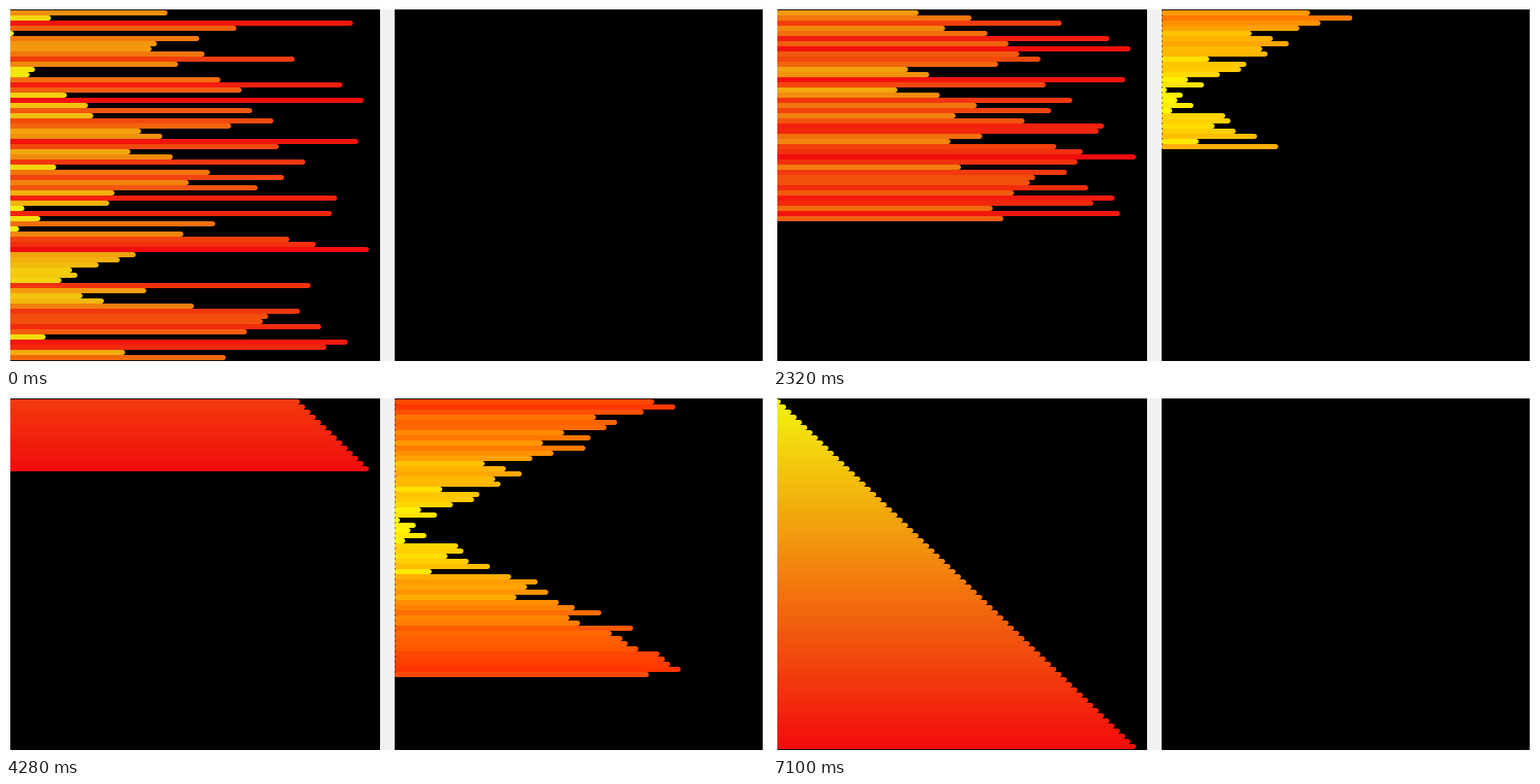
Recreate the animation shown at these times as a matplotlib script. Size 887 by 421 pixels, loop 7.23 s.

```python
import matplotlib.pyplot as plt
import numpy as np
from matplotlib.animation import FuncAnimation
from matplotlib.collections import LineCollection
from matplotlib.patches import Rectangle

W, H, DPI = 887, 421, 64
LOOP, TICK = 7230, 10
TOP, BOTTOM = 4, 414
ROW = 6

START = [
    29, 7, 64, 42, 0, 35, 27, 26, 36, 53, 31, 4, 3, 39, 62, 43, 10,
    66, 14, 45, 15, 49, 41, 24, 28, 65, 50, 22, 30, 55, 8, 37, 51, 33,
    46, 19, 61, 18, 2, 60, 5, 38, 1, 32, 52, 57, 67, 23, 20, 16, 11,
    12, 9, 56, 25, 13, 17, 34, 54, 48, 47, 58, 44, 6, 63, 59, 21, 40,
]
N = len(START)
UNIT = 420 / N

# Moments at which the picture refreshes, in ms
REFRESH = [980, *range(1060, 5190, 70), 5200, 5250,
           *range(5330, 6300, 70), 6300, 6370, 6440, 6510]
# Pace of the sort: time in ms against operations done
PACE_T = [960, 1480, 2320, 3090, 4280, 5200, 6500]
PACE_N = [0, 32.5, 85.5, 132.5, 205.5, 263.5, 343.5]


def sort_states(values):
    """Two-stack sort; returns both stacks after every operation."""
    a, b = list(values), []
    states = [(a[:], b[:])]

    def log():
        states.append((a[:], b[:]))

    def push(src, dst):
        dst.insert(0, src.pop(0))
        log()

    def rotate(stack):
        stack.append(stack.pop(0))
        log()

    def rotate_back(stack):
        stack.insert(0, stack.pop())
        log()

    span = int(1.4 * N ** 0.5)
    done = 0
    while a:
        head = a[0]
        if head > done + span:
            rotate(a)
            continue
        push(a, b)
        if head <= done:
            rotate(b)
        done += 1

    while b:
        top = max(b)
        turn = rotate if b.index(top) <= len(b) // 2 else rotate_back
        while b[0] != top:
            turn(b)
        push(b, a)
    return states


class Panel:
    def __init__(self, fig, left, right, origin, low, high):
        self.origin, self.low, self.high = origin, low, high
        height = BOTTOM - TOP
        ax = fig.add_axes([left / W, 1 - BOTTOM / H,
                           (right - left) / W, height / H])
        ax.set(xlim=(left, right), ylim=(BOTTOM, TOP))
        ax.axis("off")
        ax.add_patch(Rectangle((left, TOP), right - left, height,
                               color="black", lw=0))
        self.bars = LineCollection([], linewidths=ROW * 72 / DPI,
                                   capstyle="round", snap=False)
        ax.add_collection(self.bars, autolim=False)

    def color(self, value):
        green = self.high + (self.low - self.high) * value / (N - 1)
        return self.high, green, self.low

    def bar(self, row, value):
        y = TOP + 4 + ROW * row
        return [(self.origin + 5, y), (self.origin + (value + 1) * UNIT, y)]

    def show(self, stack):
        self.bars.set_segments([self.bar(i, v) for i, v in enumerate(stack)])
        self.bars.set_color([self.color(v) for v in stack])


states = sort_states(START)

fig = plt.figure(figsize=(W / DPI, H / DPI), dpi=DPI, facecolor="white")
fig.add_artist(Rectangle((436 / W, 1 - BOTTOM / H), 17 / W,
                         (BOTTOM - TOP) / H, color="#f2f1f0", lw=0))
panels = (Panel(fig, 5, 436, 0, 0.05, 0.95),
          Panel(fig, 453, 882, 450, 0.0, 1.0))


def update(frame):
    shown = np.searchsorted(REFRESH, frame * TICK, side="right")
    ops = int(np.interp(REFRESH[shown - 1], PACE_T, PACE_N)) if shown else 0
    for panel, stack in zip(panels, states[min(ops, len(states) - 1)]):
        panel.show(stack)
    return [panel.bars for panel in panels]


anim = FuncAnimation(fig, update, frames=LOOP // TICK, interval=TICK,
                     repeat=True, repeat_delay=0)
plt.show()
```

════

## Problem requirements
Without altering a word, return all of the records above and leave out their pictures.

## Task output
Recreate the animation shown at these times as a matplotlib script. Size 887 by 421 pixels, loop 7.23 s.

```python
import matplotlib.pyplot as plt
import numpy as np
from matplotlib.animation import FuncAnimation
from matplotlib.collections import LineCollection
from matplotlib.patches import Rectangle

W, H, DPI = 887, 421, 64
LOOP, TICK = 7230, 10
TOP, BOTTOM = 4, 414
ROW = 6

START = [
    29, 7, 64, 42, 0, 35, 27, 26, 36, 53, 31, 4, 3, 39, 62, 43, 10,
    66, 14, 45, 15, 49, 41, 24, 28, 65, 50, 22, 30, 55, 8, 37, 51, 33,
    46, 19, 61, 18, 2, 60, 5, 38, 1, 32, 52, 57, 67, 23, 20, 16, 11,
    12, 9, 56, 25, 13, 17, 34, 54, 48, 47, 58, 44, 6, 63, 59, 21, 40,
]
N = len(START)
UNIT = 420 / N

# Moments at which the picture refreshes, in ms
REFRESH = [980, *range(1060, 5190, 70), 5200, 5250,
           *range(5330, 6300, 70), 6300, 6370, 6440, 6510]
# Pace of the sort: time in ms against operations done
PACE_T = [960, 1480, 2320, 3090, 4280, 5200, 6500]
PACE_N = [0, 32.5, 85.5, 132.5, 205.5, 263.5, 343.5]


def sort_states(values):
    """Two-stack sort; returns both stacks after every operation."""
    a, b = list(values), []
    states = [(a[:], b[:])]

    def log():
        states.append((a[:], b[:]))

    def push(src, dst):
        dst.insert(0, src.pop(0))
        log()

    def rotate(stack):
        stack.append(stack.pop(0))
        log()

    def rotate_back(stack):
        stack.insert(0, stack.pop())
        log()

    span = int(1.4 * N ** 0.5)
    done = 0
    while a:
        head = a[0]
        if head > done + span:
            rotate(a)
            continue
        push(a, b)
        if head <= done:
            rotate(b)
        done += 1

    while b:
        top = max(b)
        turn = rotate if b.index(top) <= len(b) // 2 else rotate_back
        while b[0] != top:
            turn(b)
        push(b, a)
    return states


class Panel:
    def __init__(self, fig, left, right, origin, low, high):
        self.origin, self.low, self.high = origin, low, high
        height = BOTTOM - TOP
        ax = fig.add_axes([left / W, 1 - BOTTOM / H,
                           (right - left) / W, height / H])
        ax.set(xlim=(left, right), ylim=(BOTTOM, TOP))
        ax.axis("off")
        ax.add_patch(Rectangle((left, TOP), right - left, height,
                               color="black", lw=0))
        self.bars = LineCollection([], linewidths=ROW * 72 / DPI,
                                   capstyle="round", snap=False)
        ax.add_collection(self.bars, autolim=False)

    def color(self, value):
        green = self.high + (self.low - self.high) * value / (N - 1)
        return self.high, green, self.low

    def bar(self, row, value):
        y = TOP + 4 + ROW * row
        return [(self.origin + 5, y), (self.origin + (value + 1) * UNIT, y)]

    def show(self, stack):
        self.bars.set_segments([self.bar(i, v) for i, v in enumerate(stack)])
        self.bars.set_color([self.color(v) for v in stack])


states = sort_states(START)

fig = plt.figure(figsize=(W / DPI, H / DPI), dpi=DPI, facecolor="white")
fig.add_artist(Rectangle((436 / W, 1 - BOTTOM / H), 17 / W,
                         (BOTTOM - TOP) / H, color="#f2f1f0", lw=0))
panels = (Panel(fig, 5, 436, 0, 0.05, 0.95),
          Panel(fig, 453, 882, 450, 0.0, 1.0))


def update(frame):
    shown = np.searchsorted(REFRESH, frame * TICK, side="right")
    ops = int(np.interp(REFRESH[shown - 1], PACE_T, PACE_N)) if shown else 0
    for panel, stack in zip(panels, states[min(ops, len(states) - 1)]):
        panel.show(stack)
    return [panel.bars for panel in panels]


anim = FuncAnimation(fig, update, frames=LOOP // TICK, interval=TICK,
                     repeat=True, repeat_delay=0)
plt.show()
```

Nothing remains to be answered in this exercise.